Select the “Budgets” link in the navigation bar at the top of the screen:

There will be a button to “create a budget”. You will use this button to add every category that you need to your budget.

Every category in your budget will be income or expenses.

The categories available in Mint are listed in the image below.

Note: There are subcategories built into Mint as well. If there’s a category that you want to use and don’t see in the list, you can also create your own custom categories!

Start with the Income category.

Estimate how much income you expect to receive this month. Look up your family’s last two month’s of paycheck stubs if you need to. Whatever you tell Mint that you expect for your monthly income is what it will use to calculate whether you’re staying within your budget for your expenses.

Then add your Expenses categories.

The expense categories are all of the other categories in the list. Look through each category and determine whether to add it to your monthly budget.

Estimate a dollar amount for every category that you add to your monthly budget and how often you expect to have that spending. Will it be every month, every few months, just one time?

Here’s an example of what the screen looks like when you’re adding a budget category:

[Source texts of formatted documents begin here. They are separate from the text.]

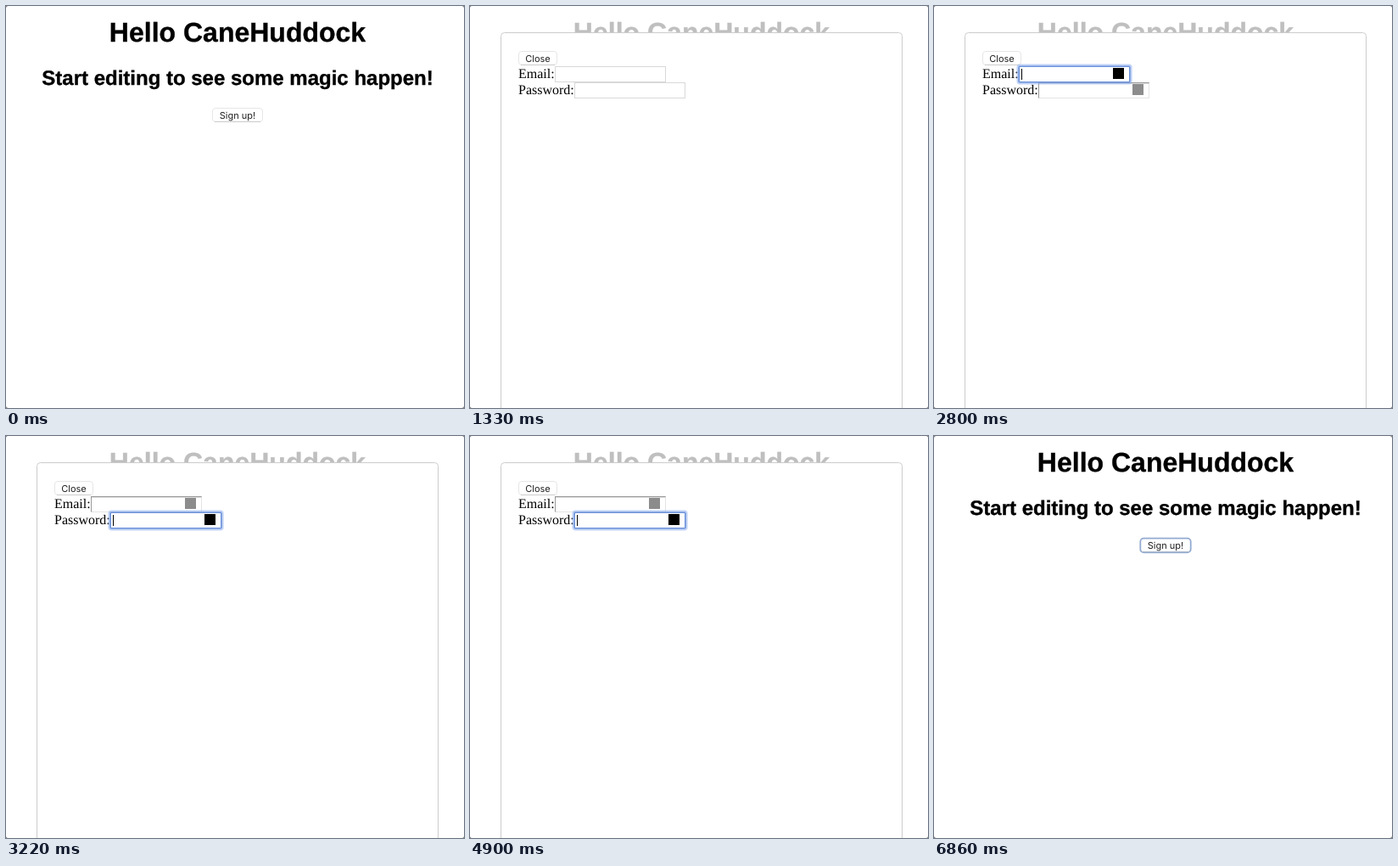
An HTML page for the animation above (7000 ms loop, 540 by 474 pixels).

```html
<!DOCTYPE html>
<html lang="en">
<head>
<meta charset="utf-8">
<title>Sign-up dialog</title>
<style>
  html, body { margin: 0; height: 100%; overflow: hidden; background: #fff; }
  svg { display: block; width: 100vw; height: 100vh; }
  text { font-kerning: none; text-rendering: geometricPrecision; }

  .head { font: bold 32px "Liberation Sans", Arial, sans-serif; text-anchor: middle; stroke: #000; stroke-width: .35; }
  .sub { font-size: 24px; }
  .label { font: 16px "Liberation Serif", Times, serif; }
  .btn { font: 11px Inter, sans-serif; text-anchor: middle; fill: #222; }
  .face { fill: #fff; stroke: #e6e6e6; }
  .edge { fill: none; stroke: #cbcbcb; }
  .ring { fill: none; stroke: #93abd0; stroke-width: 1.8; }
  .glow { fill: none; stroke: #8fb0ee; stroke-width: 3.6; stroke-opacity: .55; }
  .core { fill: #fff; stroke: #6c92da; stroke-width: 1.6; }

  /* Every part switches hard on one shared 7 s clock. */
  .t { opacity: 0; animation: 7s step-end infinite; }
  .modal { animation-name: modal; }
  .sign { animation-name: sign; }
  .active { animation-name: active; }
  .close { animation-name: close; }
  .email { animation-name: email; }
  .pass { animation-name: pass; }
  .blink { animation-name: blink; }

  @keyframes modal { 0%, 98%, 100% { opacity: 0 } 19% { opacity: 1 } }
  @keyframes sign { 0% { opacity: 0 } 7%, 100% { opacity: 1 } }
  @keyframes active { 0% { opacity: 0 } 32%, 100% { opacity: 1 } }
  @keyframes close { 0%, 40%, 63%, 100% { opacity: 0 } 33%, 56% { opacity: 1 } }
  @keyframes email { 0%, 46%, 70%, 100% { opacity: 0 } 40%, 63% { opacity: 1 } }
  @keyframes pass { 0%, 56%, 98%, 100% { opacity: 0 } 46%, 70% { opacity: 1 } }
  @keyframes blink { 0%, 70%, 85% { opacity: 1 } 54%, 77%, 92%, 100% { opacity: 0 } }
</style>
</head>
<body>
<svg viewBox="0 0 540 474">
  <defs>
    <rect id="window" width="540" height="474" rx="3" fill="#fff"/>
    <rect id="icon" x="111" y="2" width="13" height="13"/>
    <rect id="caret" x="3" y="3" width="1" height="13"/>
    <rect id="idle" x=".5" y=".5" width="130" height="18" fill="#fff" stroke="#d8d8d8"/>
    <g id="inset">
      <path d="M0 0H131V19H0Z" fill="#e4e4e4"/>
      <path d="M0 0H131L130 1.5H1V18L0 19Z" fill="#989898"/>
      <path d="M1 1.5H130V18H1Z" fill="#fff"/>
      <use href="#icon" fill="#8c8c8c"/>
    </g>
    <g id="focus">
      <rect class="glow" x="-.8" y="-.8" width="132.6" height="20.6" rx="2"/>
      <rect class="core" x=".2" y=".2" width="130.6" height="18.6" rx="1"/>
      <use href="#icon"/>
    </g>
  </defs>

  <rect width="540" height="474" fill="#777"/>
  <use href="#window"/>
  <text class="head" x="273" y="42">Hello CaneHuddock</text>
  <text class="head sub" x="273" y="93">Start editing to see some magic happen!</text>
  <g transform="translate(243 120)">
    <rect class="face" x=".5" y=".5" width="59" height="16" rx="3.5"/>
    <path class="edge" d="M3 16.5H57"/>
    <rect class="ring t sign" x=".3" y=".6" width="59.4" height="16.8" rx="4"/>
    <text class="btn" x="30" y="13">Sign up!</text>
  </g>

  <g class="t modal">
    <use href="#window" opacity=".75"/>
    <rect x="36.5" y="31.5" width="473" height="480" rx="4" fill="#fff" stroke="#ccc"/>
    <g transform="translate(57 53)">
      <rect class="face" x=".5" y=".5" width="45" height="16" rx="3.5"/>
      <path class="edge" d="M3 16.5H43"/>
      <rect class="ring t close" x=".3" y=".6" width="45.4" height="16.8" rx="4"/>
      <text class="btn" x="23" y="13">Close</text>
    </g>
    <text class="label" x="57" y="85">Email:</text>
    <text class="label" x="57" y="104">Password:</text>
    <g transform="translate(100 71)">
      <use href="#idle"/>
      <use class="t active" href="#inset"/>
    </g>
    <g transform="translate(123 90)">
      <use href="#idle"/>
      <use class="t active" href="#inset"/>
    </g>
    <g transform="translate(100 71)">
      <g class="t email">
        <use href="#focus"/>
        <use href="#caret"/>
      </g>
    </g>
    <g transform="translate(123 90)">
      <g class="t pass">
        <use href="#focus"/>
        <use class="t blink" href="#caret"/>
      </g>
    </g>
  </g>
</svg>
</body>
</html>
```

When you have finished this step, be sure to compare your estimated income with your estimated expenses for your budget categories. If your total estimated spending across all categories is more than your total estimated income, try to change some of those numbers until expenses are less than income.

Step 4: Review and categorize your transactions.

At this point, you’ve created your Mint account, linked your other financial accounts, and set up your first monthly budget- complete with categories and estimated spending limits.

Now it’s time to see if Mint has populated with your transactions from your linked accounts!

Click on the “Transactions” link in the navigation bar:

You should see a lot of transactions.

This is exciting, especially when you think about how long it might’ve taken to collect all of this information yourself.

If not, wait a few more hours and check again.

If you do see transactions, you are now going to go through these one by one to make sure they are associated to the appropriate budget category that you designated in the previous step.

Click on the first transaction in the list to view the details.

You’ll see a drop down where you can change the category. If you change the category and you know this type of transaction should always be categorized this way, you can check the “Rules” checkbox to tell Mint to always apply that category for you.

transaction details in Mint

When you’re done making changes, click “I’m Done.”

Repeat this with every transaction that needs a category change in your list.

Now that you’re done applying the appropriate categories to your transactions, it’s time to move on to the last step of this Mint tutorial.

Step 5: Check on your budget totals.

Go back to the “Budgets” link in the navigation bar at the top of the screen.

Since your transactions are now categorized, your budget should show how much you’ve spent and how much you still have available for every category.

Congratulations! You are officially looking at your first monthly budget in Mint!

How does it look?

The bar chart is green for categories that are still on track, yellow when you’re getting close to going over budget, and red when you’ve spent more than you planned.

Here’s an example of what you might see:

Now you can tweak the spending amounts in your categories as needed.

For example, if you have some categories that are already yellow or red, find another category that can be lower so you can move your amounts around and make it work.

You can also begin to understand your current spending habits and how you might be able to change them in the future.

Check in with your monthly budget at least every week on Mint to stay on track.

If you need tips on saving in any budget category, check out the frugal thumb budgeting quick links.

Budgeting is the difference between you controlling your money versus it controlling you.

And you’ve just taken the first steps to be in charge of your financial life.

I hope this Mint tutorial has shown you how easy it can be to set up and keep a monthly budget.

You’ve got this!